§ **PROBLEM**
Report every line below that has the string "bolt" in it.

§ **EXCERPTED DATA**

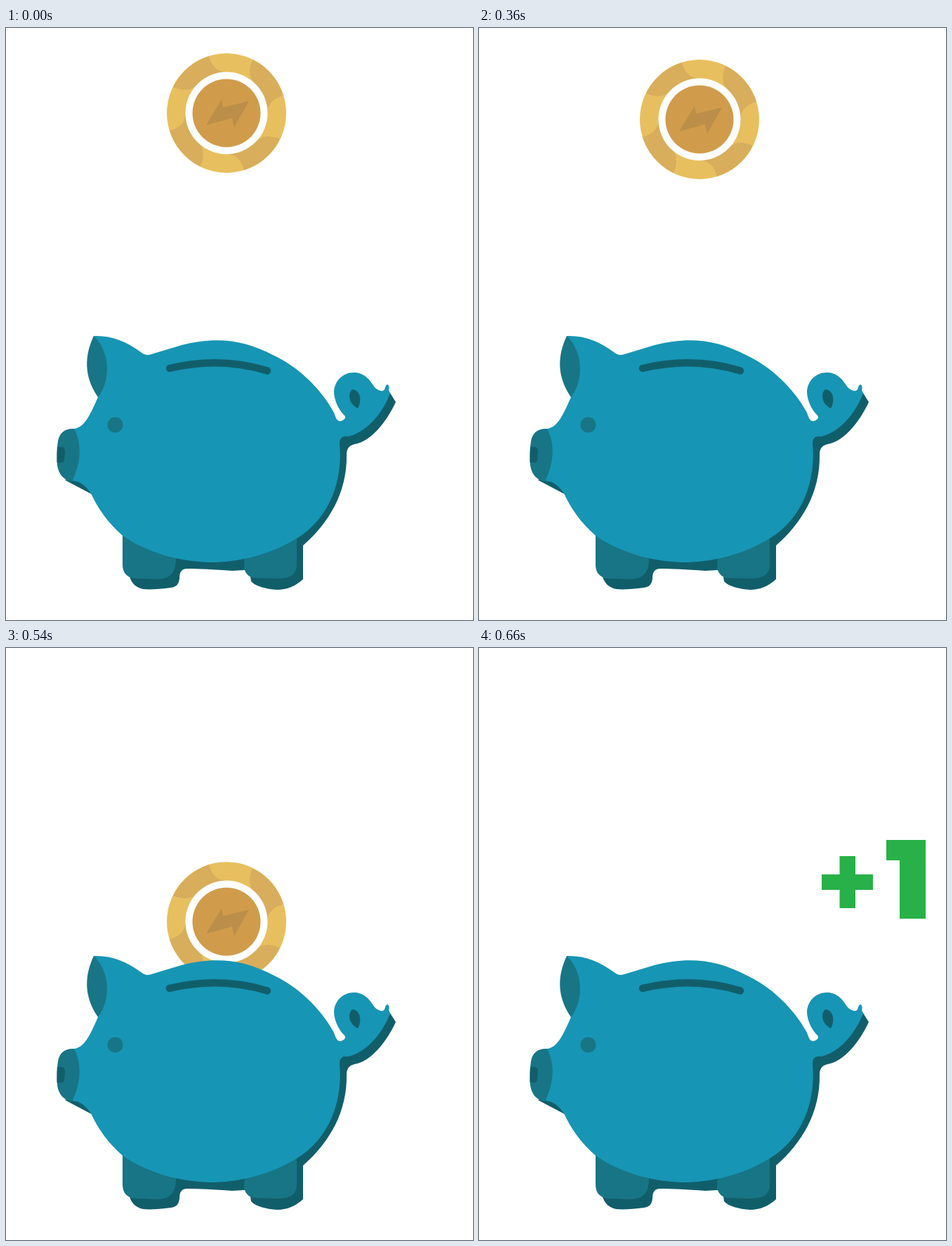
An HTML page with a canvas that plays this animation: 665 px wide and 842 px high, repeating every 1.19 s.

```html
<!DOCTYPE html>
<html lang="en">
<head>
<meta charset="utf-8">
<title>Piggy bank</title>
<style>
  html, body { margin: 0; width: 100%; height: 100%; overflow: hidden; background: #fff; }
  canvas { display: block; }
</style>
</head>
<body>
<canvas id="stage" width="665" height="842" role="img" aria-label="+1"></canvas>
<script>
const ctx = document.getElementById('stage').getContext('2d');
const LOOP = 1190;
const GROUND = 799;
const BODY = '#1795b4', MID = '#187585', DARK = '#115e6b';

const shadow = new Path2D(`M545 516 L555 532 C542 560 520 588 496 592 C488 594 485 599 485 607
  C486 660 460 704 423 736 L423 784 C412 794 400 799 386 799 C370 798 355 794 349 787 L348 780 L340 771
  L322 772 C295 770 275 769 258 769 C250 769 247 774 247 783 C246 792 242 795 235 796
  C220 798 205 799 195 798 C185 796 178 789 176 780 L200 720 L470 590 Z`);
const chin = new Path2D('M84 643 L122 663 L118 645 L95 638 Z');
const frontLeg = new Path2D(`M166 715 L166 763 C166 773 170 778 176 781 C180 783 184 783 190 783
  L215 784 C235 784 242 773 242 755 L242 740 Z`);
const backLeg = new Path2D(`M340 745 L339 769 C342 777 346 781 353 782 L385 783
  C405 783 414 778 414 762 L414 715 Z`);
const body = new Path2D(`M125 438 C150 437 172 446 192 461 C197 465 201 466 207 464 L250 451
  C300 438 340 444 380 465 C415 481 448 512 467 547 C470 557 473 560 477 559
  C483 557 484 554 482 551 C475 545 467 530 467 517 C468 500 482 489 497 490
  C513 491 520 504 525 511 C530 516 537 518 539 514 C540 512 540 508 543 507
  C546 508 546 512 545 515 L547 520 C535 550 513 575 487 581 C478 580 475 583 475 592
  C480 645 460 698 414 726 C375 750 330 760 290 760 C240 758 200 745 166 722
  C145 704 130 682 121 662 C114 652 107 645 95 644 L97 570 C112 568 120 550 131 525 Z`);
const ear = new Path2D('M125 438 C112 465 110 495 131 525 C150 500 148 460 125 438 Z');
const snout = new Path2D(`M97 570 C85 569 76 575 74 588 C72 600 72 610 73 622
  C75 635 82 643 94 645 C105 622 110 595 97 570 Z`);
const nostril = new Path2D('M73 596 L80 596 Q84 597 84 603 L83 614 Q82 619 77 618 L72.5 618 Z');
const tailHole = new Path2D('M493 514 C486 520 488 535 501 541 C507 530 505 515 493 514 Z');
const slot = new Path2D('M233 484 Q305 467 372 487.5');

const rimPatch = new Path2D(`M-76 -37 A85 85 0 0 1 -25 -81 C-21 -66 -13 -59 0 -58
  L-42 -40 C-50 -32 -62 -31 -76 -37 Z`);
const bolt = new Path2D('M-7 -19 L-5 -8 L32 -17 L11 20 L8 7 L-29 17 Z');
const plusOne = new Path2D(`M513.5 296H536V322H561V344H536V370H513.5V344H488V322H513.5Z
  M580 273H636V385H599V302H580Z`);

function fill(path, color) {
  ctx.fillStyle = color;
  ctx.fill(path);
}

function disc(x, y, r, color) {
  ctx.fillStyle = color;
  ctx.beginPath();
  ctx.arc(x, y, r, 0, Math.PI * 2);
  ctx.fill();
}

function drawCoin(y) {
  ctx.save();
  ctx.translate(314, y);
  disc(0, 0, 85, '#e8bf5e');
  for (let i = 0; i < 4; i++) {
    fill(rimPatch, '#d8ad5b');
    ctx.rotate(Math.PI / 2);
  }
  disc(0, 0, 58.5, '#fff');
  disc(0, 0, 48.5, '#d09c4b');
  fill(bolt, '#bb8e49');
  ctx.restore();
}

function drawPig(squash) {
  ctx.save();
  ctx.translate(0, GROUND);
  ctx.scale(1, squash);
  ctx.translate(0, -GROUND);
  fill(shadow, DARK);
  fill(chin, DARK);
  fill(frontLeg, MID);
  fill(backLeg, MID);
  fill(body, BODY);
  fill(ear, MID);
  fill(snout, MID);
  fill(nostril, DARK);
  fill(tailHole, DARK);
  disc(155.5, 564.5, 11, MID);
  ctx.strokeStyle = DARK;
  ctx.lineWidth = 10.5;
  ctx.lineCap = 'round';
  ctx.stroke(slot);
  ctx.restore();
}

function drawPlusOne(scale) {
  ctx.save();
  ctx.translate(483, 385);
  ctx.scale(scale, scale);
  ctx.translate(-483, -385);
  fill(plusOne, '#28b148');
  ctx.restore();
}

// Slow start, then one step every 30 ms, then a hold.
function stepAt(t) {
  if (t < 130) return 0;
  if (t < 230) return 1;
  if (t < 360) return 2;
  return Math.min(13, 3 + Math.floor((t - 360) / 30));
}

function coinY(step) {
  return step < 3 ? 121 + 2.5 * step : 130 + 7.2 * (step - 3) ** 2;
}

function draw(now) {
  const step = stepAt(now % LOOP);
  ctx.fillStyle = '#fff';
  ctx.fillRect(0, 0, 665, 842);
  if (step < 10) {
    drawCoin(coinY(step));
    drawPig(1);
  } else {
    const k = step - 10;
    drawPig(0.881 + 0.119 * k / 3);
    drawPlusOne(k < 3 ? 0.595 + 0.072 * k : 1);
  }
}

const start = performance.now();
function tick() {
  draw(performance.now() - start);
  requestAnimationFrame(tick);
}
tick();
</script>
</body>
</html>
```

§ **RESPONSE BOX**
const bolt = new Path2D('M-7 -19 L-5 -8 L32 -17 L11 20 L8 7 L-29 17 Z');
  fill(bolt, '#bb8e49');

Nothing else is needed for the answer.